He continued, “Sitting around in my own mess, pissed off at the world, disdainful of the people in it, and thinking my contempt for things somehow amounted to something, had some kind of nobility, hating this thing here, and that thing there, and that other thing over there, and making sure that everybody around me knew it, not just knew, but felt it too, contemptuous of beauty, contemptuous of joy, contemptuous of happiness in others, well, this whole attitude just felt, I don’t know, in the end, sort of dumb”. 

“extend a hand”

Nick Cave’s son Arthur died after falling from a cliff in Brighton.
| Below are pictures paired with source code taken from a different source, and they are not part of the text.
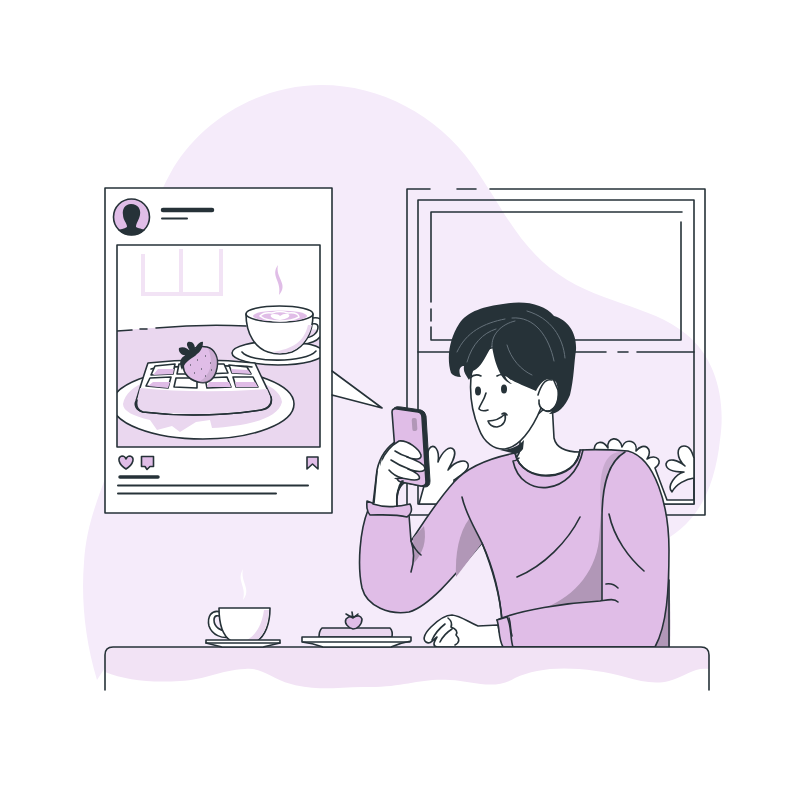
<!DOCTYPE html>
<html lang="en">
<head>
<meta charset="utf-8">
<title>Sharing breakfast online</title>
<style>
:root {
  --paper: #ffffff;
  --ink: #263238;
  --mist: #f5ebfa;
  --table: #f2e3f5;
  --lilac: #e0bde7;
  --cloth: #ead7ef;
  --shade: #b197b7;
}
html, body { margin: 0; background: var(--paper); overflow: hidden; }
svg { display: block; width: 800px; height: 800px; }
.line { fill: none; }
.line, .white, .lilac, .cloth, .plum, .tabletop {
  stroke: var(--ink); stroke-width: 1.6; stroke-linecap: round; stroke-linejoin: round;
}
.white { fill: var(--paper); }
.lilac { fill: var(--lilac); }
.cloth { fill: var(--cloth); }
.tabletop { fill: var(--table); }
.ink { fill: var(--ink); }
.mist { fill: var(--mist); }
.flat-lilac { fill: var(--lilac); }
.flat-cloth { fill: var(--cloth); }
.shade { fill: var(--shade); }
.bar { fill: none; stroke: var(--ink); stroke-linecap: round; }
.strand { fill: none; stroke: #65717a; stroke-width: 1; stroke-linecap: round; }
</style>
</head>
<body>
<svg viewBox="0 0 800 800" role="img" aria-label="A young man at a table photographs his waffle and coffee for a social post">
  <defs>
    <clipPath id="photo-frame"><rect x="117" y="245" width="203" height="202"/></clipPath>
  </defs>

  <path id="backdrop" class="mist" d="M97 680C85 640 81 600 84 562C87 515 104 488 118 440C132 390 135 320 146 250C151 218 158 195 170 174C196 125 255 85 322 85C380 85 437 115 472 164C500 203 515 240 550 268C595 304 650 304 686 334C716 358 726 400 720 440C715 485 700 525 655 545L655 660H110Z"/>

  <g id="window">
    <path class="line" d="M430 189H407V515H705V189H490M476 189H457"/>
    <rect class="line" x="418" y="200" width="276" height="304"/>
    <path class="line" d="M682 212H431V302M431 309V321M431 327V340H681V222M418 352H606M618 352H628M637 352H694"/>
    <g id="shrubs">
      <path class="white" d="M424 486C428 474 424 460 429 449C434 442 440 450 438 462C442 452 450 444 454 450C457 455 451 464 448 470C456 460 466 459 468 464C470 470 460 476 454 480V504H419Z"/>
      <path class="white" d="M594 452C594 440 603 440 608 448C606 437 620 435 622 447C626 437 638 441 636 451C644 441 654 449 647 459C657 453 664 462 655 468L667 500H694V478C686 479 676 484 672 492C666 486 676 474 684 472C674 472 666 470 666 464C668 457 678 460 685 466C676 458 676 446 684 446C690 446 692 452 694 458V504H640Z"/>
    </g>
  </g>

  <g id="post">
    <path class="white" d="M105 188H332V371L382 408L332 395V513H105Z"/>
    <path class="line" d="M332 371V395"/>
    <g id="avatar">
      <circle class="lilac" cx="131.500" cy="217" r="18"/>
      <path class="ink" d="M131 204C138 204 141 209 140 215C139 220 136 223 136 227C140 229 144 229 145 230C138 237 125 237 118 230C120 229 124 229 127 227C127 223 123 220 123 215C122 209 125 204 131 204Z"/>
    </g>
    <path class="bar" stroke-width="4.500" d="M163 210H212"/>
    <path class="bar" stroke-width="2" d="M162 218.500H187"/>

    <g id="post-photo" clip-path="url(#photo-frame)">
      <rect x="117" y="245" width="203" height="202" fill="var(--paper)"/>
      <path d="M143 254V294H221V249M181 249V294" fill="none" stroke="var(--table)" stroke-width="4"/>
      <path class="flat-cloth" d="M117 331C175 325 250 323 320 330V447H117Z"/>
      <path class="line" d="M117 331L132 330M140 329H147M156 328C190 325 225 325 246 326"/>
      <g id="large-cup">
        <ellipse class="white" cx="278" cy="353" rx="46" ry="12"/>
        <path class="line" d="M242 352C250 363 306 363 316 351"/>
        <path class="white" d="M309 319C321 315 327 322 323 332C319 342 308 344 302 344L304 338C312 338 318 333 318 327C318 323 313 323 309 325Z"/>
        <path class="white" d="M246 314C246 335 256 348 268 352Q280 356 292 352C304 347 313 334 313 314Z"/>
        <path class="flat-cloth" d="M308 325C304 342 293 349 272 352Q280 355 292 351C302 346 309 338 312 325Z"/>
        <ellipse class="white" cx="279.500" cy="314" rx="33.500" ry="8"/>
        <ellipse class="flat-lilac" cx="280" cy="316" rx="27" ry="5.500"/>
        <path d="M260 316Q264 312 272 313Q280 310 288 313Q298 312 299 317Q292 321 280 321Q266 321 260 316Z" fill="none" stroke="var(--paper)" stroke-width="1.500"/>
        <path fill="var(--paper)" d="M280 320C270 319 268 314 274 314Q279 314 280 316Q284 313 288 314C292 316 287 319 280 320Z"/>
        <path class="flat-lilac" d="M278 265C270 276 282 281 279 295C289 284 275 278 278 265Z"/>
      </g>
      <g id="large-waffle">
        <ellipse class="white" cx="203" cy="404" rx="91" ry="35"/>
        <path class="flat-cloth" d="M123 404C127 383 158 374 203 374C246 374 280 384 282 402C278 420 244 426 212 428L210 420L196 422L180 432L172 426L157 430L150 420C133 416 123 411 123 404Z"/>
        <path class="white" d="M148 363Q201 357 255 363C258 370 265 384 271 397C273 405 268 409 261 410Q200 419 143 412C136 410 134 405 136 401C140 388 145 371 148 363Z"/>
        <path class="flat-cloth" d="M140 388Q200 394 267 389L271 399Q271 407 261 409Q200 418 143 411Q135 409 137 401Z"/>
        <path class="line" d="M137 400Q135 410 143 412Q200 419 261 410Q273 407 271 397M151 369C165 366 235 365 252 367"/>
        <g id="waffle-wells">
          <path class="white" d="M155 366L175 364L173 374L151 375ZM179 364L195 364V374L177 374ZM204 364L224 364L228 373L206 374ZM229 365L247 367L251 374L232 373ZM150 378L171 377L168 388L146 386ZM176 378L197 378V388L174 387ZM205 378L227 377L231 387L207 388ZM233 377L253 377L258 387L236 387Z"/>
          <path class="flat-lilac" d="M153 375L158 369L174 369L173 374ZM148 386L153 382L170 382L168 388ZM207 387L209 382L229 382L231 387ZM236 387L235 382L255 382L258 387ZM232 373L231 369L248 370L251 374Z"/>
        </g>
      </g>
      <g id="large-strawberry">
        <path class="lilac" d="M184 360C187 349 198 345 207 347C215 349 219 358 217 368C215 379 208 385 198 382C187 379 181 371 184 360Z"/>
        <path class="shade" opacity=".45" d="M208 348C217 352 219 362 216 370C213 381 206 384 199 382C211 375 214 362 208 348Z"/>
        <path class="ink" d="M182 370C178 362 181 357 186 355C181 356 178 351 179 348C184 346 188 349 190 351C187 346 186 344 188 342C193 341 195 345 195 349C197 344 201 341 203 342C203 348 200 352 197 354C193 359 186 359 182 370Z"/>
        <path d="M190 365h1m6-5h1m7-4h1m4 7h1m-10 6h1m-8 4h1m10 3h1m5-6h1" stroke="var(--ink)" stroke-width="1.200"/>
      </g>
    </g>
    <rect class="line" x="117" y="245" width="203" height="202"/>

    <g id="post-actions">
      <path class="lilac" d="M126 469C118 464 117 457 122 456Q125 456 126 459Q127 456 130 456C135 457 134 464 126 469Z"/>
      <path class="lilac" d="M141.500 456.500H153.500V466.500H150L147 469.500L145 466.500H141.500Z"/>
      <path class="lilac" d="M307 457H318V469L312.500 464L307 469Z"/>
    </g>
    <path class="bar" stroke-width="3.500" d="M120 477H158"/>
    <path class="bar" stroke-width="2" d="M118 485.500H308M118 493.500H276"/>
  </g>

  <g id="man">
    <path class="shade" d="M650 500L668 545Q671 600 670 647H640Z"/>
    <path class="line" d="M669 580V647"/>
    <path id="neck" class="white" d="M520 443C521 453 517 458 513 461C522 490 568 490 580 452C564 452 556 447 554 438L552 402L520 430Z"/>
    <path class="ink" d="M500 450C511 450 519 446 524 440L523 449Q518 456 512 453Z"/>

    <g id="sweater">
      <path class="lilac" d="M515 453C490 458 468 466 454 482C436 502 424 522 411 541L409 515L368 510C360 530 357 565 362 588C367 607 390 615 409 612C430 606 455 575 482 543C492 565 500 592 502 622L512 647H655C667 625 669 590 669 550C669 505 655 458 628 451Q602 449 580 450C578 480 522 486 515 453Z"/>
      <path class="shade" d="M601 512L602 603L541 609C570 600 595 575 599 540Z"/>
      <path class="shade" d="M602 512C602 480 610 458 625 452C604 450 598 470 601 512Z" opacity=".5"/>
      <path class="shade" d="M413 538L424 526C427 541 423 553 414 563Z"/>
      <path class="shade" d="M469 519L482 543L456 577C455 553 459 533 469 519Z"/>
      <path class="line" d="M515 453C522 486 578 482 580 450M519 458C517 460 514 461 513 461C521 500 574 496 583 450"/>
      <path class="line" d="M462 497C466 515 476 530 482 543M482 543C493 570 500 597 502 620M411 541C414 548 416 551 421 555M411 541C415 552 414 562 411 572M580 517C568 541 544 566 517 577M602 602V518C602 485 608 462 625 452M609 514C614 538 629 558 644 571"/>
      <path class="lilac" d="M497 620C520 610 565 603 600 601C607 600 614 598 618 602M606 584C612 583 616 586 618 588"/>
      <path class="line" d="M498 620C502 622 505 640 510 647H655M509 618C511 624 510 630 512 636"/>
    </g>
    <path id="raised-cuff" class="lilac" d="M367 501Q388 510 410 504C413 509 411 515 407 517C396 514 383 515 370 515Q366 511 367 501Z"/>

    <g id="resting-hand">
      <path class="white" d="M498 625L478 626C468 622 461 616 452 615C445 615 438 620 431 627C425 633 422 639 426 642C430 645 433 640 437 637C434 642 432 646 437 647H508Q499 637 498 625Z"/>
      <path class="line" d="M445 624Q436 631 432 640M452 629Q444 634 440 642M448 618Q453 622 451 627Q459 630 456 635Q462 641 455 645"/>
      <path class="lilac" d="M497 620L507 617C512 627 510 639 513 647H503C498 638 500 629 497 620Z"/>
    </g>

    <g id="head">
      <path id="face" class="white" d="M472 369C469 388 471 410 479 429C484 443 495 450 505 449C519 447 532 430 541 408C550 416 560 406 558 390L551 374L502 345L484 350Z"/>
      <path class="line" d="M552 380C545 378 541 385 538 395M539 400C538 410 549 415 554 408"/>
      <path id="hair" class="ink" d="M451 373C446 357 450 338 459 324C467 311 486 306 503 304C525 300 544 304 554 316C568 320 577 333 576 350C574 363 574 379 570 395C565 407 558 414 549 414C558 406 560 392 556 382C548 375 541 381 536 391C526 386 514 383 505 375C506 380 510 382 512 384C502 382 495 366 492 346C484 358 482 367 473 371L469 380C466 375 463 372 464 366C458 366 459 374 461 377Q454 377 451 373Z"/>
      <path class="strand" d="M457 352C466 332 484 323 505 319M467 362C472 344 483 333 496 329M492 347C491 334 502 324 515 321M512 318C535 316 549 337 554 361M527 311C551 318 563 337 565 358M507 345C511 359 521 370 532 375"/>
      <ellipse class="ink" cx="478" cy="391" rx="3" ry="4.500"/>
      <ellipse class="ink" cx="504" cy="389" rx="3" ry="4.500"/>
      <path class="line" d="M470 378Q475 373 481 376M497 376Q504 372 511 379M486 393C484 401 479 406 479 409Q482 412 488 410"/>
      <path class="white" d="M488 421Q498 421 505 414Q507 425 497 427Q490 427 488 421Z"/>
      <path class="line" d="M502 414Q505 412 507 415"/>
    </g>

    <g id="phone-hand">
      <path class="white" d="M373 504L377 470C380 456 388 446 398 440L414 452L424 470L405 482C397 488 396 496 397 506Q386 508 373 504Z"/>
      <path id="phone-edge" class="ink" stroke="var(--ink)" d="M394 408Q396 406 401 407L421 410Q425 411 426 416L430 481Q430 487 425 487L401 482Z"/>
      <path id="phone" class="lilac" d="M392 412Q392 408 397 409L418 412Q422 413 422 417L426 482Q426 486 421 486L401 482Q397 481 397 477Z"/>
      <rect class="shade" x="412" y="418" width="5" height="13" rx="2" transform="rotate(-4 414 424)"/>
      <path class="white" d="M381 462C385 452 392 445 399 441C408 440 419 449 421 455C422 460 414 460 407 457C416 460 424 464 425 468C425 473 416 472 408 469C416 472 421 476 419 479C414 482 406 478 400 478C393 480 386 478 381 473Z"/>
      <path class="line" d="M395 451Q401 455 408 457M391 460Q400 466 409 469M389 470Q394 476 402 478M403 481Q398 488 397 498"/>
      <path d="M378 474L382 459L386 473L397 480L388 492L376 490Z" fill="var(--paper)"/>
      <path class="line" d="M377 471L374 503M402 481Q396 489 397 506"/>
    </g>
  </g>

  <g id="table">
    <path fill="var(--table)" d="M105 655Q105 647 113 647H701Q709 647 709 655V669C694 667 686 676 669 681C645 687 620 673 596 671C560 666 535 669 515 678C495 691 472 681 450 680C420 678 405 687 370 687C340 686 320 692 291 684C270 678 262 667 245 669C220 670 206 680 180 681C150 683 125 680 105 672Z"/>
    <path class="line" d="M105 690V655Q105 647 113 647H701Q709 647 709 655V690"/>
  </g>

  <g id="coffee">
    <path d="M243 569C236 581 247 586 243 600C252 589 240 582 243 569Z" fill="var(--paper)"/>
    <path class="white" d="M221 612C211 609 207 617 209 626C212 635 222 639 231 637L229 631C221 632 214 627 214 620C214 615 218 615 221 617Z"/>
    <path class="white" d="M219 608H270C270 624 265 636 257 641H231C223 636 219 624 219 608Z"/>
    <path class="flat-cloth" d="M264 610H269C268 625 264 635 257 640H247C257 634 262 624 264 610Z"/>
    <path class="white" d="M206 640H280V643L263 647H222L206 643Z"/>
    <path class="line" d="M206 643H280"/>
  </g>

  <g id="waffle-plate">
    <path class="cloth" d="M322 628H390Q393 631 392 637H319Q319 631 322 628Z"/>
    <path class="white" d="M302 637H411V641Q400 643 391 647H323Q312 643 302 642Z"/>
    <path class="line" d="M303 642H410"/>
    <path class="lilac" d="M346 619Q350 615 354 617Q360 614 362 619C362 625 357 629 353 629C348 628 344 623 346 619Z"/>
    <path class="line" d="M346 614L353 618L352 612M353 618L358 614"/>
  </g>
</svg>
</body>
</html>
A tragedy which Cave described in his newsletter as “actual devastation”.

Cave said that he “felt a sudden, urgent need to, at the very least, extend a hand in some way to assist it – this terrible, beautiful world – instead of merely vilifying it, and sitting in judgement of it”.

In conclusion, Nick Cave still conceded that Ermine could still be right in his assessment of his energy shift.

“But, well, here we are, you and me, sending smoke signals to each other across a yawning ideological divide,” he conluded. “Hello Ermine, I drone, hello”.

Seven years after Arthur’s death, Nick Cave had the misfortune to experience the cruel tragedy all over again, when his other son Jethro died aged 31 last May.